And no one is exempt. This year there have been devastating floods in Germany and New York. Italy registered the hottest temperature ever recorded in Europe – 48.8°C. Wildfires wreaked havoc on popular holiday destinations in Greece and Turkey.
Ethiopia, Madagascar, South Sudan and Yemen are among countries where 584,000 people currently face famine-like conditions as climate change intersects with the other huge driver of hunger, conflict – pushing 42 million to the brink of famine.
World Food Programme (WFP) climate and disaster risk prevention chief Gernot Laganda explains: “Natural resources such as clean water and fertile land are becoming scarce and competition over these resources is becoming fiercer. This is leading to a toxic interplay between the climate crisis, conflict and hunger.”
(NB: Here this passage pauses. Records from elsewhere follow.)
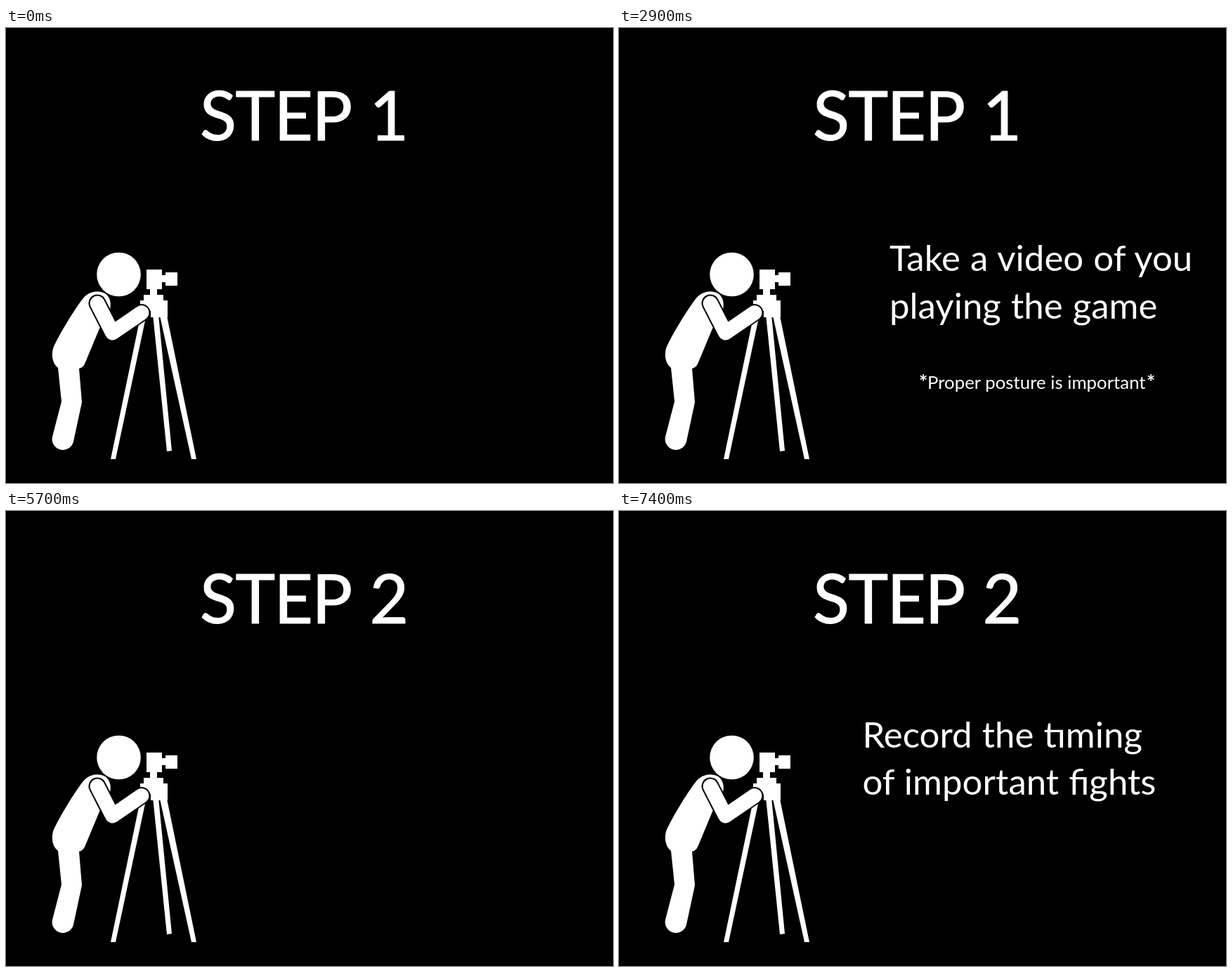
Write an HTML page that moves like this. It is 864 px wide and 648 px high and loops after 8000 ms.

```html
<!DOCTYPE html>
<html lang="en">
<head>
<meta charset="utf-8">
<title>Steps</title>
<style>
html, body { margin: 0; width: 100%; height: 100%; overflow: hidden; background: #000; }
svg { display: block; width: 100vw; height: 100vh; fill: #fff; font-family: Lato, sans-serif; }
.title { font-size: 96px; letter-spacing: -1.6px; stroke: #fff; stroke-width: 1.2px; stroke-linejoin: round; }
.body { font-size: 51px; word-spacing: 1px; }
.note { font-size: 25.8px; }
.star { font-size: 29px; font-weight: bold; }
</style>
</head>
<body>
<svg viewBox="0 0 864 648">
  <g id="tripod">
    <path d="M200 344H222V352H227V348H244V367H227V362H222V372H215V380H224V388H230V412H206V403H191V388H196V380H205V372H200Z"/>
    <path d="M190 417H198L156 614H149ZM209 408H217L236 602L229 603ZM219 410H229L271 614H264Z"/>
  </g>
  <g id="person">
    <circle cx="160.5" cy="351" r="31.3"/>
    <path d="M109 386C116 376 130 372 141 378C148 383 150 391 148 401L133 428L113 476Q110 484 104 485L108 533L96 589A15.3 15.3 0 0 1 66 582L79 532L74 484C67 479 64 468 67 456C76 436 96 403 109 386Z"/>
    <g fill="none" stroke-linecap="round" stroke-linejoin="round">
      <path d="M130 392L151.5 434L193 405.500" stroke="#000" stroke-width="25"/>
      <path d="M130 392L151.5 434L193 405.500" stroke="#fff" stroke-width="21"/>
    </g>
  </g>
  <text class="title" y="160"><tspan x="276">STEP</tspan> <tspan id="num" x="517.5">1</tspan></text>
  <g id="first">
    <text class="body"><tspan x="385" y="346">Take a video of you</tspan><tspan x="385" y="414">playing the game</tspan></text>
    <text class="note" y="514"><tspan class="star" x="427">*</tspan><tspan x="439">Proper posture is important</tspan><tspan class="star" x="751">*</tspan></text>
  </g>
  <g id="second">
    <text class="body"><tspan x="346.5" y="337">Record the tıming</tspan><tspan x="346.5" y="404">of important fights</tspan></text>
  </g>
</svg>
<script>
const $ = id => document.getElementById(id);
const show = (el, on) => el.setAttribute("visibility", on ? "visible" : "hidden");

function draw(t) {
  $("num").textContent = t < 4500 ? "1" : "2";
  show($("first"), t >= 500 && t < 4500);
  show($("second"), t >= 6500);
}

const start = performance.now();
function tick() {
  draw((performance.now() - start) % 8000);
  requestAnimationFrame(tick);
}
draw(0);
requestAnimationFrame(tick);
</script>
</body>
</html>
```
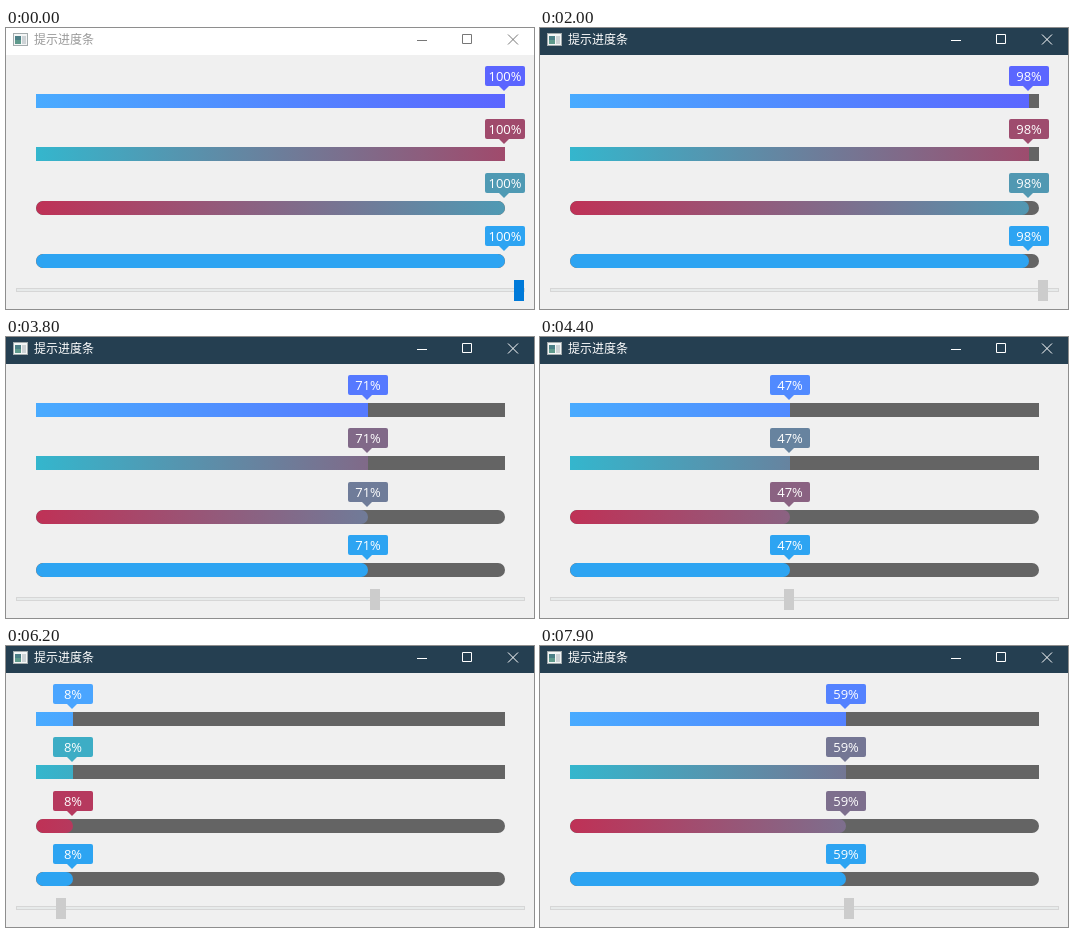
Write an HTML page that moves like this. It is 528x281 px and loops after 8 s.

```html
<!DOCTYPE html>
<html lang="zh-CN">
<head>
<meta charset="utf-8">
<title>提示进度条</title>
<style>
  html, body { margin: 0; width: 100%; height: 100%; overflow: hidden; background: #f0f0f0; }
  svg { display: block; width: 528px; height: 281px; }
  .caption { fill: #fff; }
  .title { font: 12px "Noto Sans CJK SC", "Noto Sans CJK", sans-serif; fill: #999; }
  .buttons { fill: none; stroke: #777; }
  .active .caption { fill: #253f51; }
  .active .title { fill: #fff; }
  .active .buttons { stroke: #fff; }
  .tip text { font: 13px "Open Sans", "Noto Sans", sans-serif; fill: #fff; text-anchor: middle; }
</style>
</head>
<body>
<svg id="window" viewBox="0 0 528 281">
  <defs id="defs"></defs>
  <rect width="528" height="281" fill="#f0f0f0"/>
  <rect class="caption" width="528" height="27"/>
  <g class="icon">
    <rect x="7" y="5" width="15" height="13" fill="#a3abad"/>
    <rect x="8" y="6" width="13" height="11" fill="#f4f6f6"/>
    <rect x="9" y="8" width="6" height="8" fill="#4b7f86"/>
    <rect x="9" y="12" width="6" height="4" fill="#5f9a8c"/>
    <rect x="16" y="8" width="4" height="8" fill="#cdd3d6"/>
  </g>
  <text class="title" x="28" y="16">提示进度条</text>
  <g class="buttons">
    <path d="M411 12.5H421M456.5 6.5H465.5V15.5H456.5Z"/>
    <path d="M502 6.5L512 16.5M512 6.5L502 16.5"/>
  </g>
  <g id="bars"></g>
  <rect x="10.5" y="260.5" width="508" height="3" fill="#e7eaea" stroke="#d6d6d6"/>
  <rect id="handle" y="252" width="10" height="21"/>
</svg>
<script>
const LOOP = 8000, STEP = 100, LEFT = 30, WIDTH = 469;
const PRESS = 1400, HOVER = 1200;

// Dragged slider value: [ms, percent], linear in between
const drag = [
  [0, 100], [1700, 100], [1800, 99], [1900, 99], [2000, 98], [2800, 87],
  [3100, 83], [3300, 83], [3400, 82], [3800, 71], [4200, 53], [5100, 26],
  [5800, 1], [5900, 1], [6000, 3], [6300, 11], [6400, 11], [6500, 5],
  [6600, 0], [7000, 0], [7100, 10], [7900, 59]
];

const rows = [
  { y: 66, radius: 0, from: [73, 171, 255], to: [91, 101, 255] },
  { y: 119, radius: 0, from: [52, 182, 205], to: [160, 74, 108] },
  { y: 173, radius: 7, from: [191, 49, 86], to: [79, 154, 180] },
  { y: 226, radius: 7, from: [45, 164, 242], to: [45, 164, 242] }
];

const byId = id => document.getElementById(id);
const rgb = c => `rgb(${c.map(Math.round)})`;
const mix = (a, b, k) => a.map((v, i) => v + (b[i] - v) * k);

rows.forEach((row, i) => {
  const box = `x="${LEFT}" y="${row.y}" height="14" rx="${row.radius}"`;
  byId('defs').innerHTML += `
    <linearGradient id="grad${i}" gradientUnits="userSpaceOnUse" x1="${LEFT}" x2="${LEFT + WIDTH}" y1="0" y2="0">
      <stop offset="0" stop-color="${rgb(row.from)}"/>
      <stop offset="1" stop-color="${rgb(row.to)}"/>
    </linearGradient>
    <clipPath id="clip${i}"><rect ${box} width="${WIDTH}"/></clipPath>`;
  byId('bars').innerHTML += `
    <rect ${box} width="${WIDTH}" fill="#646464"/>
    <g clip-path="url(#clip${i})"><rect class="fill" ${box} fill="url(#grad${i})"/></g>
    <g class="tip">
      <rect x="-20" width="40" height="20" rx="2"/>
      <path d="M-6.5 19.5H4.5L-1 25Z"/>
      <text y="15"></text>
    </g>`;
});

const fills = document.querySelectorAll('.fill');
const tips = document.querySelectorAll('.tip');

function valueAt(t) {
  const i = drag.findIndex(([time]) => time > t);
  if (i < 0) return drag[drag.length - 1][1];
  const [t0, v0] = drag[i - 1], [t1, v1] = drag[i];
  return Math.round(v0 + (v1 - v0) * (t - t0) / (t1 - t0));
}

function draw(t) {
  const value = valueAt(t);
  const length = Math.floor(WIDTH * value / 100);
  rows.forEach((row, i) => {
    fills[i].setAttribute('width', length);
    tips[i].setAttribute('transform', `translate(${LEFT + length} ${row.y - 28})`);
    tips[i].setAttribute('fill', rgb(mix(row.from, row.to, value / 100)));
    tips[i].lastElementChild.textContent = value + '%';
  });
  byId('window').classList.toggle('active', t >= PRESS);
  byId('handle').setAttribute('x', Math.round(10 + value * 4.98));
  byId('handle').setAttribute('fill', t >= PRESS ? '#ccc' : t >= HOVER ? '#171717' : '#007ad9');
}

function tick() {
  const t = performance.now() % LOOP;
  draw(t - t % STEP);
  requestAnimationFrame(tick);
}
tick();
</script>
</body>
</html>
```
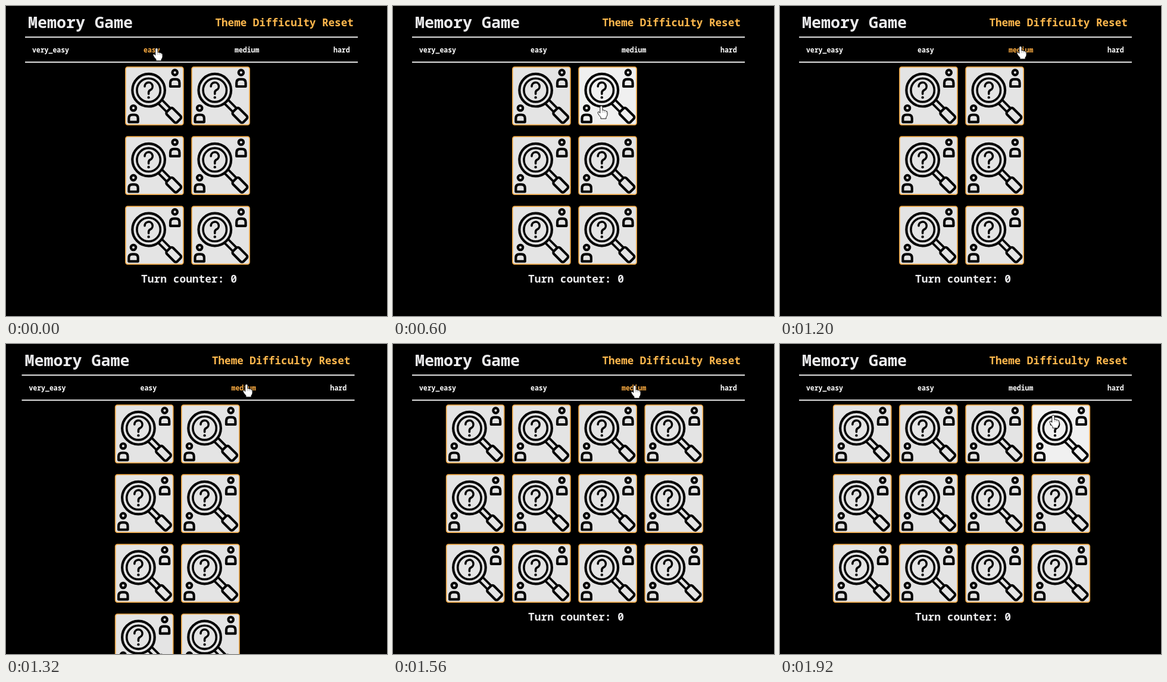
Write an HTML page that moves like this. It is 640 by 520 pixels and loops after 2.04 s.

```html
<!DOCTYPE html>
<html lang="en">
<head>
<meta charset="utf-8">
<title>Memory Game</title>
<style>
  html, body { margin: 0; width: 100%; height: 100%; overflow: hidden; background: #000; }
  svg { display: block; width: 100%; height: 100%; }
  text { font-family: "Noto Sans Mono", "DejaVu Sans Mono", monospace; font-weight: 700; fill: #ececee; }
  .title { font-size: 26.7px; }
  .nav { font-size: 17.6px; fill: #ffb84d; }
  .menu text { font-size: 11.5px; fill: #fff; }
  .menu text.hot { fill: #ffae42; }
  .counter { font-size: 17.9px; }
  .rule { fill: #f4f4f4; }
  .card { fill: #e4e4e4; }
  .card.hot { fill: #f0f0f0; }
  .frame { stroke: #f0ab4c; stroke-width: 1.7; }
  .ink { fill: none; stroke: #050505; stroke-width: 4.2; stroke-linejoin: round; }
  .cursor { fill: #fff; stroke: #111; stroke-width: 1; stroke-linejoin: round; }
</style>
</head>
<body>
<svg viewBox="0 0 640 520">
  <defs>
    <g id="person">
      <circle cx="83.7" cy="10.2" r="4.2"/>
      <path d="M76 33.6V27.5q0-6 6-6h3.400q6 0 6 6v6.100z"/>
    </g>
    <g id="card">
      <rect class="frame" x=".9" y=".9" width="97" height="97" rx="3.500"/>
      <g class="ink">
        <use href="#person"/>
        <use href="#person" x="-69.7" y="59.6"/>
        <g transform="translate(39.6 39.8) rotate(45)">
          <circle r="27.3"/>
          <circle r="19.700" stroke-width="3.600"/>
          <path d="M28-4.300H47M28 4.300H47" stroke-width="3.800"/>
          <rect x="47.300" y="-7.300" width="24.500" height="14.600" rx="3.500"/>
        </g>
        <path d="M33 33.600a6.600 6.600 0 1 1 9.500 5.800q-2.900 1.500-2.900 4.200v2.400" stroke-width="3.600" stroke-linecap="round"/>
        <circle cx="39.600" cy="52" r="2.200" fill="#050505" stroke="none"/>
      </g>
    </g>
  </defs>

  <rect width="640" height="520"/>
  <g id="header">
    <text class="title" x="37" y="37">Memory Game</text>
    <text class="nav" x="351.500" y="34">Theme Difficulty Reset</text>
    <rect class="rule" x="32" y="51.300" width="559" height="1.900"/>
    <g class="menu">
      <text x="43.900" y="77.500">very_easy</text>
      <text id="easy" x="231" y="77.500">easy</text>
      <text id="medium" x="384" y="77.500">medium</text>
      <text x="550" y="77.500">hard</text>
    </g>
    <rect class="rule" x="32" y="93.300" width="559" height="1.900"/>
  </g>
  <g id="board"></g>
  <text id="counter" class="counter" x="307.500" text-anchor="middle">Turn counter: 0</text>
  <g id="cursor" class="cursor">
    <path id="arrow" d="M0 0V16.500L3.800 13 6.500 18.600 9.200 17.300 6.600 11.900H11.800Z"/>
    <g id="hand">
      <path d="M-2.200 1.500Q-2.200-.5 0-.5T2 1.500V7Q4 5.800 5 7.500 7 6.500 7.800 8.400 10 8 10 10.500V14.500Q9.500 17 8 18.500V21H-1V18.500Q-4 15.500-5.500 12.500-6.800 9.800-5 9.500-3.800 9.200-2.200 11.500Z"/>
      <path d="M2 7V11M5 7.500V11M7.800 8.400V11.500" fill="none" stroke="#777" stroke-width=".6"/>
    </g>
  </g>
</svg>
<script>
  const LOOP = 2040, STEP = 120, PITCH_X = 111.2, PITCH_Y = 116.9;
  const $ = id => document.getElementById(id);

  // Pointer tip at each step.
  const path = [
    [253, 71], [263, 92], [287, 150], [308, 188], [322, 199], [350, 168],
    [378, 113], [392, 57], [396, 61], [402, 67], [404, 68], [404, 68],
    [404, 68], [406, 70], [409, 73], [434, 98], [459, 120]
  ];

  function layoutAt(step) {
    if (step < 11) return { x: 200, cols: 2, count: 6, shift: 0 };
    if (step === 11) return { x: 182.8, cols: 2, count: 12, shift: -5.5 };
    if (step === 12) return { x: 114.3, cols: 3, count: 12, shift: 0 };
    return { x: 88.8, cols: 4, count: 12, shift: 0 };
  }

  function hotCardAt(step) {
    if (step >= 1 && step <= 3) return 0;
    if (step >= 5 && step <= 7) return 1;
    return step === 16 ? 3 : -1;
  }

  function draw(step) {
    const { x, cols, count, shift } = layoutAt(step);
    const hotCard = hotCardAt(step);
    const onEasy = step === 0;
    const onMedium = step >= 9 && step <= 14;
    const [px, py] = path[step];
    const pointing = onEasy || onMedium || step === 2 || step === 5 || step === 6 || step === 16;

    $("header").setAttribute("transform", `translate(${shift} 0)`);
    $("easy").classList.toggle("hot", onEasy);
    $("medium").classList.toggle("hot", onMedium);
    $("board").innerHTML = Array.from({ length: count }, (_, i) => {
      const left = x + (i % cols) * PITCH_X;
      const top = 101.4 + Math.floor(i / cols) * PITCH_Y;
      return `<use href="#card" class="card${i === hotCard ? " hot" : ""}" x="${left}" y="${top}"/>`;
    }).join("");
    $("counter").setAttribute("y", 113.3 + count / cols * PITCH_Y);
    $("cursor").setAttribute("transform", `translate(${px} ${py})`);
    $("arrow").style.display = pointing ? "none" : "";
    $("hand").style.display = pointing ? "" : "none";
  }

  let shown = -1;
  const start = performance.now();
  function tick() {
    const step = Math.floor((performance.now() - start) % LOOP / STEP);
    if (step !== shown) draw(shown = step);
    requestAnimationFrame(tick);
  }
  tick();
</script>
</body>
</html>
```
According to the latest figures, if the earth’s temperature were to rise 4°C above pre-industrial levels, 1.8 billion more people would be pushed into hunger. For a measure of the challenge that would pose, consider: WFP, with a 20,000-strong workforce across more than 80 countries, currently aims to reach 100 million people and needs US$6.6 billion to avert famine.
Last week Petteri Taalas, head of the World Meteorological Organization, summed up the urgency of the task at hand: “The rapid shrinking of the last remaining glaciers in eastern Africa, which are expected to melt entirely in the near future, signals the threat of imminent and irreversible change to the earth system.”
At the two-week conference hosted by the UK and Italy in Scotland, it is not just the fact of the climate crisis that WFP, other UN agencies and humanitarian partners seek to highlight, it’s our collective duty to assess how we are responding, to collaborate, coordinate and act.
But what we prefer to do is see climate hazards coming before they turn into disasters – using early-warning data to trigger financial support; restoring degraded ecosystems as natural shields; and protecting the most vulnerable with safety nets and insurance against climate extremes.
WFP climate risk management reaches more than 6 million people in 28 countries. In Bangladesh, in July last year, WFP supported 120,000 people with cash assistance four days ahead of severe flooding that was forecast along the Jamuna river. This money was used by people to buy food and medicine, protect critical assets, and transport livestock and families to safe places.
By using early warning data to trigger early action, WFP empowers households to prepare for flood impacts and prevent losses and damages. This reduces the cost of the emergency response.
In Chad, WFP works in the arid Sahel belt to establish tree nurseries that produce around 1 million tree seedlings a year. The trees help reclaim degraded land, recharge groundwater tables, capture thousands of tons of carbon dioxide, enabling the production of nutritious food.
In Central America, WFP has supported over 32,200 vulnerable people across the ‘dry corridor’ in El Salvador, Guatemala, and Honduras to adapt to the impacts of drought and improve livelihoods through activities that create incomes.
In 2020 WFP protected 1.2 million people in Mali, Mauritania, Burkina Faso, Zimbabwe and the Gambia from catastrophic drought events with climate-risk insurance, through its African Risk Capacity Replica initiative.
In southern Madagascar, WFP’s launched a microinsurance programme for farmers in the drought-afflicted districts of Amboasary and Ambovombe. After a failed first planting season, nearly 3,500 households received payouts of US$100 each to cover the full loss of their maize harvests.
At COP26 we want governments to recognize the importance of shifting from crisis response to risk management – and to achieve this we need commitments to more predictable, flexible, and longer-term funding.
Fostering a spirit of collaboration is critical. Humanitarian organizations are experienced risk managers. They must be recognized as a resource for governments in their efforts to increase the resilience of food systems. These are broken and need to be fixed.
The good news is they can be – just about. But we must act now.